== PROBLEM DETAILS ==
Each line of the material holding the word "phase" must be identified and copied.

== TASK DATA ==
Start of Block

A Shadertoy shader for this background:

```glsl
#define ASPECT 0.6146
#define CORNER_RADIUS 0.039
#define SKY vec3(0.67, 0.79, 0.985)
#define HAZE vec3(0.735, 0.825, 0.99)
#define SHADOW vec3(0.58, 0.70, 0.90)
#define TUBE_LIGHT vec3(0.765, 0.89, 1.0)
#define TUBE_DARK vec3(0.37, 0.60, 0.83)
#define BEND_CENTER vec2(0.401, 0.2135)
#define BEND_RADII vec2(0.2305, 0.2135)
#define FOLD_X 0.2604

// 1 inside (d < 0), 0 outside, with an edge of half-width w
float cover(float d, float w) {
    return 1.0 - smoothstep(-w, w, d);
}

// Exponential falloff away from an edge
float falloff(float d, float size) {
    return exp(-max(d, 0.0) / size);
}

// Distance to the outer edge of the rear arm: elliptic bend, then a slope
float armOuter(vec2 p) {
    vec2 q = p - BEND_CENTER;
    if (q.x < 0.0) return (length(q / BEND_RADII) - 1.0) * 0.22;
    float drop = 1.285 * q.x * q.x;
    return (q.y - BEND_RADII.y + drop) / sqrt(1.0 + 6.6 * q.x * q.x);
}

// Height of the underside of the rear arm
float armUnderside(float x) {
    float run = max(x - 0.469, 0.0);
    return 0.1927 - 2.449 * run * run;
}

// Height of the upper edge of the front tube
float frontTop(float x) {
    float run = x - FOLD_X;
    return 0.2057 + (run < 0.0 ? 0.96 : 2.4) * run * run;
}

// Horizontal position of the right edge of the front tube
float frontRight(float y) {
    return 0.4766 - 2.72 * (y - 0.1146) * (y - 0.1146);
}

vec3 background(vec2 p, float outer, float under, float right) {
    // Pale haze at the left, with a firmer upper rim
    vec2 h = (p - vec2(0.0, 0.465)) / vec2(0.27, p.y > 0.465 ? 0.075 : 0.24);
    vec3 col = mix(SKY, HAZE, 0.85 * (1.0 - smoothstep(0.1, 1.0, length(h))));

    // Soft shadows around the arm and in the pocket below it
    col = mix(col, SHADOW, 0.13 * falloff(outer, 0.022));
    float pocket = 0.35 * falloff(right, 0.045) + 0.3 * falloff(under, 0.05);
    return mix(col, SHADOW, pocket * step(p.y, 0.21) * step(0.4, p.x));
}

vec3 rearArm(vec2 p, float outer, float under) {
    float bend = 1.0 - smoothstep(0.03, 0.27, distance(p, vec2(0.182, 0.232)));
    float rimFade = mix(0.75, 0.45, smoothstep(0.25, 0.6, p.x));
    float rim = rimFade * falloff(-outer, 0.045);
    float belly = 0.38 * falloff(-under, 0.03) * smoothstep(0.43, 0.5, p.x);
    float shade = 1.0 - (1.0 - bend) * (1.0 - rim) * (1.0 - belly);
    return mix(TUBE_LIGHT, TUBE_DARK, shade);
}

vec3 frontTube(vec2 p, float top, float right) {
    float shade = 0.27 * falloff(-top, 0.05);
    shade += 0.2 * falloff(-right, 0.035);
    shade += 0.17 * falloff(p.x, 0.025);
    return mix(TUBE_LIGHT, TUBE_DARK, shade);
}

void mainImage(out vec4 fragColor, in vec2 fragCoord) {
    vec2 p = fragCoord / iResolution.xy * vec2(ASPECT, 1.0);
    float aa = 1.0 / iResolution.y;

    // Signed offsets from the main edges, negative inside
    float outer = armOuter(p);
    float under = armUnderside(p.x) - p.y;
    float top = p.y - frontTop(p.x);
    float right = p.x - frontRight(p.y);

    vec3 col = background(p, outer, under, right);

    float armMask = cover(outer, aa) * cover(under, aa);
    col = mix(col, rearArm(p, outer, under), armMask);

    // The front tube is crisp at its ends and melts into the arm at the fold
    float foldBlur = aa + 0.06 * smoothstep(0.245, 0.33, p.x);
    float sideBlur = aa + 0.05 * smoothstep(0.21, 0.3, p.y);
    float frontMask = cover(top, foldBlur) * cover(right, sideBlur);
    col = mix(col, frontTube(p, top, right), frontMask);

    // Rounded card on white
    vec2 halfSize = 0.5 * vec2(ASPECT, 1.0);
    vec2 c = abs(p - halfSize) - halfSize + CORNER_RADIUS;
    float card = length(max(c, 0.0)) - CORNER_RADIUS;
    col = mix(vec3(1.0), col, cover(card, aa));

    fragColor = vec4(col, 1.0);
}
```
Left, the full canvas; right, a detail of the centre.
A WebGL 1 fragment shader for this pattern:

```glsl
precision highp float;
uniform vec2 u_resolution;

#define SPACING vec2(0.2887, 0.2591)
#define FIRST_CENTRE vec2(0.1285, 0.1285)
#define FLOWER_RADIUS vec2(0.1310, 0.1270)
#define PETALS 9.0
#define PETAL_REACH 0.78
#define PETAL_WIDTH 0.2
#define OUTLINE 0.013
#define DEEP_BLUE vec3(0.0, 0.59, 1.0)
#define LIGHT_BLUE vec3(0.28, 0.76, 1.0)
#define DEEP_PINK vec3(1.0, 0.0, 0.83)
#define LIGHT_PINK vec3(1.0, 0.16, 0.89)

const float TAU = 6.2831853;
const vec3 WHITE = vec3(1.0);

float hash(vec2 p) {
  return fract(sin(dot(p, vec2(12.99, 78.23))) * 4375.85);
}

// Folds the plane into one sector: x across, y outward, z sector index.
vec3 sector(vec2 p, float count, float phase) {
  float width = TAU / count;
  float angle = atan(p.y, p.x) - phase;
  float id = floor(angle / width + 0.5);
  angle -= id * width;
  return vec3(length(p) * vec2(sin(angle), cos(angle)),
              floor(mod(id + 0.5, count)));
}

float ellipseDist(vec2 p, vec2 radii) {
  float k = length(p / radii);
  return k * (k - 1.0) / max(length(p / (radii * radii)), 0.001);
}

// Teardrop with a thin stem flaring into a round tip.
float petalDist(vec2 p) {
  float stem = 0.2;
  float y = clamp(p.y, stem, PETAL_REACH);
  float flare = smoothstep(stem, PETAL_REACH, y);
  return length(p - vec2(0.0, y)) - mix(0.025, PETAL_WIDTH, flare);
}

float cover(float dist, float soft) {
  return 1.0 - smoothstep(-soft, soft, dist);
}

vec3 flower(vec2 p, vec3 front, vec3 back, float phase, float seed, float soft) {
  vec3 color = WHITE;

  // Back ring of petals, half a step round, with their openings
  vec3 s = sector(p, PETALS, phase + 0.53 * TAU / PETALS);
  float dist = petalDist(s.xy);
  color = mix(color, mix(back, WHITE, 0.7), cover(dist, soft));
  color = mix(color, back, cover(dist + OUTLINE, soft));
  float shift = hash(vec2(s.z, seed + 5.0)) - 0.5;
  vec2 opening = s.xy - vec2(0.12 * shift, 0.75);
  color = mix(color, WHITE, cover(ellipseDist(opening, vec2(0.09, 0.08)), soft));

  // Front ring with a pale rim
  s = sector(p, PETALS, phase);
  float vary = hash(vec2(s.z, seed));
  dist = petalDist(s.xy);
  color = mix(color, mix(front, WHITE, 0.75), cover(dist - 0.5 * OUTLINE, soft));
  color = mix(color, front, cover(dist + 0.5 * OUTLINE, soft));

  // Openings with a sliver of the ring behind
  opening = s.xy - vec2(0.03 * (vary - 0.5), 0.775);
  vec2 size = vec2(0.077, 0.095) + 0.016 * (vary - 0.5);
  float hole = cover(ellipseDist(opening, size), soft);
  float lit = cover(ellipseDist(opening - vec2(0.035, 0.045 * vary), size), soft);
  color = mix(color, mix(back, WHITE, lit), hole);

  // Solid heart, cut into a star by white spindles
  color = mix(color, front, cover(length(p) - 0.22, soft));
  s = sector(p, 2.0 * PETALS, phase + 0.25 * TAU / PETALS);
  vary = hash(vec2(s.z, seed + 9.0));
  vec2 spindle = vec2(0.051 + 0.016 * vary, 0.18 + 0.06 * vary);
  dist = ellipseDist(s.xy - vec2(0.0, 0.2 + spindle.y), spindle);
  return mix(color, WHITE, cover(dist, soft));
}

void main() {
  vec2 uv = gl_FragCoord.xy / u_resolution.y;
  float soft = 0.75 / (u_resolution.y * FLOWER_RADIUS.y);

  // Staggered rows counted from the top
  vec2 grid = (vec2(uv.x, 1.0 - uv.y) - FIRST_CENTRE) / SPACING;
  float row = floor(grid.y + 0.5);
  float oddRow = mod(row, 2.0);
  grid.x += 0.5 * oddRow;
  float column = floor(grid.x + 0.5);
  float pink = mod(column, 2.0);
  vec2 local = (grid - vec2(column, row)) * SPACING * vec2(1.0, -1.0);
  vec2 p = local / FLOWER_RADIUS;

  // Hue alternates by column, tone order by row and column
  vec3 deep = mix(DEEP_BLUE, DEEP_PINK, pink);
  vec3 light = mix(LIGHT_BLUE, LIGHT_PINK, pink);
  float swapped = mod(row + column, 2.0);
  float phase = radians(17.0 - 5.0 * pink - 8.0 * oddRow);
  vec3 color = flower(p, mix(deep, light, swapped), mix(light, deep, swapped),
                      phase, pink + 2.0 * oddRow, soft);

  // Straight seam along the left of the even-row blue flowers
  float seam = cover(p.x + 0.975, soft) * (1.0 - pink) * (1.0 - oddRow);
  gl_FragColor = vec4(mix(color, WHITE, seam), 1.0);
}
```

End of Block

== ANSWER SPACE ==
vec3 sector(vec2 p, float count, float phase) {
  float angle = atan(p.y, p.x) - phase;
vec3 flower(vec2 p, vec3 front, vec3 back, float phase, float seed, float soft) {
  vec3 s = sector(p, PETALS, phase + 0.53 * TAU / PETALS);
  s = sector(p, PETALS, phase);
  s = sector(p, 2.0 * PETALS, phase + 0.25 * TAU / PETALS);
  float phase = radians(17.0 - 5.0 * pink - 8.0 * oddRow);
                      phase, pink + 2.0 * oddRow, soft);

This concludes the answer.